photographs of the deceased from Umtata to Port Elizabeth?

MR MBELO: I do not know who that person could be. The person who
received those photos that morning was Mr Landman and he would be the
relevant person to ask that question to because he even mentioned
that they were brought to him.

MR MAQUEKEZA: They were what?

MR MBELO: The photos were brought to him. 

MR MAQUEKEZA: Thank you Madam Chair.

CHAIRPERSON: Mr Camagu this will be the last question you will be
asking Mr Mbelo.

MR CAMAGU: Thank you Madam Chair. Does this not sound like a
anticlimax for you Mr Mbelo that gathered so much information from
the detainee and then just on the day before the attack, well let's
assume you didn't know, but suddenly it doesn't look like you had a
direction about the interrogation because you were gathering so much,
having this video, the photos shown, but somehow other people just
have a follow?up plan, they wanted to know specifically what follow
up plan do you have about the investigation around this house of Mr
Mpendulo, because I did not get the sense that you were building up a
case. Some now you had photos of the house, aerial and the ground
photos but somehow we did not get any indication from your seniors
that you were going to do x-y-z, at the South African Police?

MR MBELO: I did not have any plan because I did not know what was
going to be done about that information during investigation.

Page  42	

According to me they knew that house before and where it was located.

CHAIRPERSON: Mr Mbelo and Mr Williams we would like to thank you for
coming. We would like to say in our concluding remarks that there are
still outstanding questions which we as a commission we would like to
pursue with you and so we would like to declare this Section 29
investigative hearing adjourned until a date that can be set between
ourselves and yourself.
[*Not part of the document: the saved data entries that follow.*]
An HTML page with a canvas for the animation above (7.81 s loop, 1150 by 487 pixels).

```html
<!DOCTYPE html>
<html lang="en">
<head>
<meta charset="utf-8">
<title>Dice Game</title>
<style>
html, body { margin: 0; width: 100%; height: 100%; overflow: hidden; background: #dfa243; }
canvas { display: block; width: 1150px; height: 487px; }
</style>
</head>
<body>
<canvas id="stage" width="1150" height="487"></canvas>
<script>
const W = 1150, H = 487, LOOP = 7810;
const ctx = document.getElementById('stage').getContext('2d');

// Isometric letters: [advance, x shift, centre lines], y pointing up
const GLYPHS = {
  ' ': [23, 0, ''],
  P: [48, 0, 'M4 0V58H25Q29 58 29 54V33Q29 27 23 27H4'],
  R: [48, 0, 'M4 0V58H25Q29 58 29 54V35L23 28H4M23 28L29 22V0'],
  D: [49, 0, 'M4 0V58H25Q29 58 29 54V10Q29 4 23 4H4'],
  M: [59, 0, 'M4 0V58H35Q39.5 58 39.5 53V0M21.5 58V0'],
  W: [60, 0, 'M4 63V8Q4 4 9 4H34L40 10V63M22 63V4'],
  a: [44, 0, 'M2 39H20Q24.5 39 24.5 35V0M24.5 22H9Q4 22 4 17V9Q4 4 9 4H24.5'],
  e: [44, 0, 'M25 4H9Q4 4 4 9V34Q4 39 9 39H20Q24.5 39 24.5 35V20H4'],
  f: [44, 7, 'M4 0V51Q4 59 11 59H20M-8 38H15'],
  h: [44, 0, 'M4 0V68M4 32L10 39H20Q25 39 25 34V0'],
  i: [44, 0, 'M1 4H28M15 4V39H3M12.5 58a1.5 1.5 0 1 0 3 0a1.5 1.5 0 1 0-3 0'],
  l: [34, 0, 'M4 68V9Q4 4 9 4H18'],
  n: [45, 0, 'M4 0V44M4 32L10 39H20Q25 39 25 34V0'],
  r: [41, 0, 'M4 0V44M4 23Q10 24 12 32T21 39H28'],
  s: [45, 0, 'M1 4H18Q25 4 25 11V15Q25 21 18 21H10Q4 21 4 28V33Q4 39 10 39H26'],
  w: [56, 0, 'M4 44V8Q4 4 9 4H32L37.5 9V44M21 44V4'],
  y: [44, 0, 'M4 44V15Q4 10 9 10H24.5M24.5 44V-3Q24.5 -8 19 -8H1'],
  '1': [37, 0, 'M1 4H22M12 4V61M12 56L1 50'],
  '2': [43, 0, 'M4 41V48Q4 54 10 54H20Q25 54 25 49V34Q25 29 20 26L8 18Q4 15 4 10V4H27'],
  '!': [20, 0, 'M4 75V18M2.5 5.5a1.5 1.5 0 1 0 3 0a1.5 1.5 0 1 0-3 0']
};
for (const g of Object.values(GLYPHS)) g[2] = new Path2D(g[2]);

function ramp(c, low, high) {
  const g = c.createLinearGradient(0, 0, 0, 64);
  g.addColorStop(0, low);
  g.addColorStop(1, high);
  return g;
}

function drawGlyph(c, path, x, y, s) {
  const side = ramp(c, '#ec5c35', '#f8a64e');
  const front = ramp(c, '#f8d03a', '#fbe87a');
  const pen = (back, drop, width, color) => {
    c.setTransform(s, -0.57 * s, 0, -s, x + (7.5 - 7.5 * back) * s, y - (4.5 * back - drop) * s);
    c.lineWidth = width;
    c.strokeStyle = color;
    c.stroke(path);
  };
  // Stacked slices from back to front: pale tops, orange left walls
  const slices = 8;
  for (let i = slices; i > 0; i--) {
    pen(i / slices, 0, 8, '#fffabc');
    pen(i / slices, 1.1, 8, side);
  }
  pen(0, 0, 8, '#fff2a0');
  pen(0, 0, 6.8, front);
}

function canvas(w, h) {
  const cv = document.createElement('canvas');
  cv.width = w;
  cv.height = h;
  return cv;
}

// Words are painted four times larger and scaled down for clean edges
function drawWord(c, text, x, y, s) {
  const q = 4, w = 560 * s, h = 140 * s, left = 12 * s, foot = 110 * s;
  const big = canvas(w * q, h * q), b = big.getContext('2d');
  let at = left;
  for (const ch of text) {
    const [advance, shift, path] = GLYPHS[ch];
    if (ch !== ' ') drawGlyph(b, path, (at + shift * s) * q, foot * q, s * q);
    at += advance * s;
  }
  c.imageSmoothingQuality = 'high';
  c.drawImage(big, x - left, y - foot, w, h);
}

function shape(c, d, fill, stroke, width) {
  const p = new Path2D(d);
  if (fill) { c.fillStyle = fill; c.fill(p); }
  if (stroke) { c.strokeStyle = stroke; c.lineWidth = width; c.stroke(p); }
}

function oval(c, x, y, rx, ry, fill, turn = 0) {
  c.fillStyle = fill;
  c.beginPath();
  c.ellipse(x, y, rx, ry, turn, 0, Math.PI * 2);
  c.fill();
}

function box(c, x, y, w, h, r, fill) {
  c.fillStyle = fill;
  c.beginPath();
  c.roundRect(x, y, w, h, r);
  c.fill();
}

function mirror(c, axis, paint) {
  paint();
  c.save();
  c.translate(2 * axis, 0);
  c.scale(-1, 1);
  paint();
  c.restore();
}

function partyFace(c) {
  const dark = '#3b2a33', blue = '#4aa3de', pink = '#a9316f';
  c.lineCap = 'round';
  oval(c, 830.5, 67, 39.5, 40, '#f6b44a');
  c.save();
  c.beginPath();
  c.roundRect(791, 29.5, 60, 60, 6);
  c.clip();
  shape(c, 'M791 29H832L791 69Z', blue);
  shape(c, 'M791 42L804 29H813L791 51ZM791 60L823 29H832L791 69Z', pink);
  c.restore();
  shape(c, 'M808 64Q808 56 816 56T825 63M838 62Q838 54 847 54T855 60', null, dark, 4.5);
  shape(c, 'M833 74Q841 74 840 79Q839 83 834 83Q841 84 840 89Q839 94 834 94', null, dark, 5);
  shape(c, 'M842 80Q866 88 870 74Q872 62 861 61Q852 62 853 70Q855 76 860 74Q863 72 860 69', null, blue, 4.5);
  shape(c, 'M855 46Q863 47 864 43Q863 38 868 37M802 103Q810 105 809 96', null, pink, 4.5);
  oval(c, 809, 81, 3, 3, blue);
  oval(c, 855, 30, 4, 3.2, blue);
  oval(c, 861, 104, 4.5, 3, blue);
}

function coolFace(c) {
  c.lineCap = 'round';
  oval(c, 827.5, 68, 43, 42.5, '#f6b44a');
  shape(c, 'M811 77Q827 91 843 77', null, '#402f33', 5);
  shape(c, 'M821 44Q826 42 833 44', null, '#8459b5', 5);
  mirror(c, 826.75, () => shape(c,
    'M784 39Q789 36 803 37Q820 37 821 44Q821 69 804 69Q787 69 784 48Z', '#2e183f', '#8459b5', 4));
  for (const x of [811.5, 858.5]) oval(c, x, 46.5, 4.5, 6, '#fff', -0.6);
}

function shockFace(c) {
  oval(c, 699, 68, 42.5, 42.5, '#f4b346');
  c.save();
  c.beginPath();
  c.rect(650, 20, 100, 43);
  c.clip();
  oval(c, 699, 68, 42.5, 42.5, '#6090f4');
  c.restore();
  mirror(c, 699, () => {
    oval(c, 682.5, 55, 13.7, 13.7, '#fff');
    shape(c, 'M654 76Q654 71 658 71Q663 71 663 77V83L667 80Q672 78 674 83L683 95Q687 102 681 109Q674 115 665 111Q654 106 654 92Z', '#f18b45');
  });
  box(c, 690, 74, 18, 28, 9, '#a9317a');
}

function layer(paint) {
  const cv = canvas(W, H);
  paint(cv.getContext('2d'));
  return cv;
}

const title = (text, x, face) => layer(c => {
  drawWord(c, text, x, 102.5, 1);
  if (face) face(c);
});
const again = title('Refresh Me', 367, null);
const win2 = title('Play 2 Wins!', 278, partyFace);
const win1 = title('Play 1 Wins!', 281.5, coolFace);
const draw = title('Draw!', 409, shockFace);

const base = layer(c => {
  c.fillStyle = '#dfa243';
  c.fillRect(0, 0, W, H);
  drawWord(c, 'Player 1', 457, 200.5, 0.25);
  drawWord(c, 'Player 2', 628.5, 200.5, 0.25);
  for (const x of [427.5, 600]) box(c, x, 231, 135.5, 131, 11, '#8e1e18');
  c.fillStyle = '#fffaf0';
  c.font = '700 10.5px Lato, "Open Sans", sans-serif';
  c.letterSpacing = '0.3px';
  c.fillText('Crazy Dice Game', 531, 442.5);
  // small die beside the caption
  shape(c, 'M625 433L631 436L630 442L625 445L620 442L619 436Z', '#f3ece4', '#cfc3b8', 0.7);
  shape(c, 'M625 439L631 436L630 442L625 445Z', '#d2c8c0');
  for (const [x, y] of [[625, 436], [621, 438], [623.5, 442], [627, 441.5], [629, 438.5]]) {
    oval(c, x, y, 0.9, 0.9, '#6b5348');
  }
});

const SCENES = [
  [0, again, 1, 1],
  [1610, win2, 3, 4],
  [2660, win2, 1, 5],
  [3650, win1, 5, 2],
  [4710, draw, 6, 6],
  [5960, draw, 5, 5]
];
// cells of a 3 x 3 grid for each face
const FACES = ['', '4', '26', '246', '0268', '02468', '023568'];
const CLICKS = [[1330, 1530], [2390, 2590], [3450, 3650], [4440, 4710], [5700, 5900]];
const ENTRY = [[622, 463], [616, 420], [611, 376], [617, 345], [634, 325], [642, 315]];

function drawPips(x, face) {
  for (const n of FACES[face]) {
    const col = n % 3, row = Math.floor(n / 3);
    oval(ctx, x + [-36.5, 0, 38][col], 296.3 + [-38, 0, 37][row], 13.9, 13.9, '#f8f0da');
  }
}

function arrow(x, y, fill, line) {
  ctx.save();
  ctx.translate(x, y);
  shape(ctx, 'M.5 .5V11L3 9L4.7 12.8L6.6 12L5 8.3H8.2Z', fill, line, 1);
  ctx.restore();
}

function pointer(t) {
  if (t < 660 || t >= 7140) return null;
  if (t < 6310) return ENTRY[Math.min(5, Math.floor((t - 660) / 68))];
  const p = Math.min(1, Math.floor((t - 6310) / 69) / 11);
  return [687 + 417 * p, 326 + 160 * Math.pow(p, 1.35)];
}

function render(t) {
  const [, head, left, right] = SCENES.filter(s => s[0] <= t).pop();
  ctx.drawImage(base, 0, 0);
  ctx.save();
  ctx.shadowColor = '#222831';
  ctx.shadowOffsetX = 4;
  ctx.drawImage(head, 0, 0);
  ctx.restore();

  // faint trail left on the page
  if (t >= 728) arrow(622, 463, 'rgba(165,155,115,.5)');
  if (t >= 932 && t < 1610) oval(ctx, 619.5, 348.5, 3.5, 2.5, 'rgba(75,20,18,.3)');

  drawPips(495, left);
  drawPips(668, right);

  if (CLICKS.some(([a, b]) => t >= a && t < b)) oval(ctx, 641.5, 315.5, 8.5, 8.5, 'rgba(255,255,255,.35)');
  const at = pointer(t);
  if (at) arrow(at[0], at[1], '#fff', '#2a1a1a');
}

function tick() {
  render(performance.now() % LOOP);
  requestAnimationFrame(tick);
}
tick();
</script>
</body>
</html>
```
MR WILLIAMS: Thank you Madam Chair

CHAIRPERSON: I declare this meeting adjourned. COMMITTEE ADJOURNED